__Work task__
Print out every entry, keeping each line identical to the original.

__Exercise input__
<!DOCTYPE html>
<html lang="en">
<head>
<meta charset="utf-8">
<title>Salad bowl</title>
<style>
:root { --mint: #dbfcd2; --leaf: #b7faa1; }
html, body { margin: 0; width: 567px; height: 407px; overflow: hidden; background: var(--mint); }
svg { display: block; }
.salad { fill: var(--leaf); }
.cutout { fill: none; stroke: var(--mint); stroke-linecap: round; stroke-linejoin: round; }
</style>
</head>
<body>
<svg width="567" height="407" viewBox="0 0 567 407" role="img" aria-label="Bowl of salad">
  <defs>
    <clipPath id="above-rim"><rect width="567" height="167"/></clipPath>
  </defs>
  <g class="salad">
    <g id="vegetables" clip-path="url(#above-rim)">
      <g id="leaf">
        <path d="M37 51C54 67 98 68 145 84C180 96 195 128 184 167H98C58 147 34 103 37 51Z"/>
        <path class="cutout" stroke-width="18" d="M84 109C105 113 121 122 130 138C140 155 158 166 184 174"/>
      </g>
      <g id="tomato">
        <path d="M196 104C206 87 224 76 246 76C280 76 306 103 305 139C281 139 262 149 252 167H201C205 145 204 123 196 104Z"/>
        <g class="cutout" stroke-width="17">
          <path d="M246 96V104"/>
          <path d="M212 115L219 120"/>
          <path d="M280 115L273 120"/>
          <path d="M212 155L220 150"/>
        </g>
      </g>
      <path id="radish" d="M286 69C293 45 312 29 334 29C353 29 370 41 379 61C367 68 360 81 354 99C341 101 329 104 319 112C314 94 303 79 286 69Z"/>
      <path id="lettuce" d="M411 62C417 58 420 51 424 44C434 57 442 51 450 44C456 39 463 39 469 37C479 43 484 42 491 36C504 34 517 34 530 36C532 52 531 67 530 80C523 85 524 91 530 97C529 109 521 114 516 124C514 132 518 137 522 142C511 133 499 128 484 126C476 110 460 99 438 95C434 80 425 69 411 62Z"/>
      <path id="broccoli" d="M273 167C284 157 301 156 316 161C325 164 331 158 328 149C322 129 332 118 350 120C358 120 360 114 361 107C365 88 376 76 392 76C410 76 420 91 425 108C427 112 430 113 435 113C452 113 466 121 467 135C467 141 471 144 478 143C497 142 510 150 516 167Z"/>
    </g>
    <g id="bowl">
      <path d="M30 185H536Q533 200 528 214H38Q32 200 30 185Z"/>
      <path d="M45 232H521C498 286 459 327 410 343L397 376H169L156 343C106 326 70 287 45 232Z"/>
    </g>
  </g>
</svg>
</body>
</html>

__Result of the task__
<!DOCTYPE html>
<html lang="en">
<head>
<meta charset="utf-8">
<title>Salad bowl</title>
<style>
:root { --mint: #dbfcd2; --leaf: #b7faa1; }
html, body { margin: 0; width: 567px; height: 407px; overflow: hidden; background: var(--mint); }
svg { display: block; }
.salad { fill: var(--leaf); }
.cutout { fill: none; stroke: var(--mint); stroke-linecap: round; stroke-linejoin: round; }
</style>
</head>
<body>
<svg width="567" height="407" viewBox="0 0 567 407" role="img" aria-label="Bowl of salad">
  <defs>
    <clipPath id="above-rim"><rect width="567" height="167"/></clipPath>
  </defs>
  <g class="salad">
    <g id="vegetables" clip-path="url(#above-rim)">
      <g id="leaf">
        <path d="M37 51C54 67 98 68 145 84C180 96 195 128 184 167H98C58 147 34 103 37 51Z"/>
        <path class="cutout" stroke-width="18" d="M84 109C105 113 121 122 130 138C140 155 158 166 184 174"/>
      </g>
      <g id="tomato">
        <path d="M196 104C206 87 224 76 246 76C280 76 306 103 305 139C281 139 262 149 252 167H201C205 145 204 123 196 104Z"/>
        <g class="cutout" stroke-width="17">
          <path d="M246 96V104"/>
          <path d="M212 115L219 120"/>
          <path d="M280 115L273 120"/>
          <path d="M212 155L220 150"/>
        </g>
      </g>
      <path id="radish" d="M286 69C293 45 312 29 334 29C353 29 370 41 379 61C367 68 360 81 354 99C341 101 329 104 319 112C314 94 303 79 286 69Z"/>
      <path id="lettuce" d="M411 62C417 58 420 51 424 44C434 57 442 51 450 44C456 39 463 39 469 37C479 43 484 42 491 36C504 34 517 34 530 36C532 52 531 67 530 80C523 85 524 91 530 97C529 109 521 114 516 124C514 132 518 137 522 142C511 133 499 128 484 126C476 110 460 99 438 95C434 80 425 69 411 62Z"/>
      <path id="broccoli" d="M273 167C284 157 301 156 316 161C325 164 331 158 328 149C322 129 332 118 350 120C358 120 360 114 361 107C365 88 376 76 392 76C410 76 420 91 425 108C427 112 430 113 435 113C452 113 466 121 467 135C467 141 471 144 478 143C497 142 510 150 516 167Z"/>
    </g>
    <g id="bowl">
      <path d="M30 185H536Q533 200 528 214H38Q32 200 30 185Z"/>
      <path d="M45 232H521C498 286 459 327 410 343L397 376H169L156 343C106 326 70 287 45 232Z"/>
    </g>
  </g>
</svg>
</body>
</html>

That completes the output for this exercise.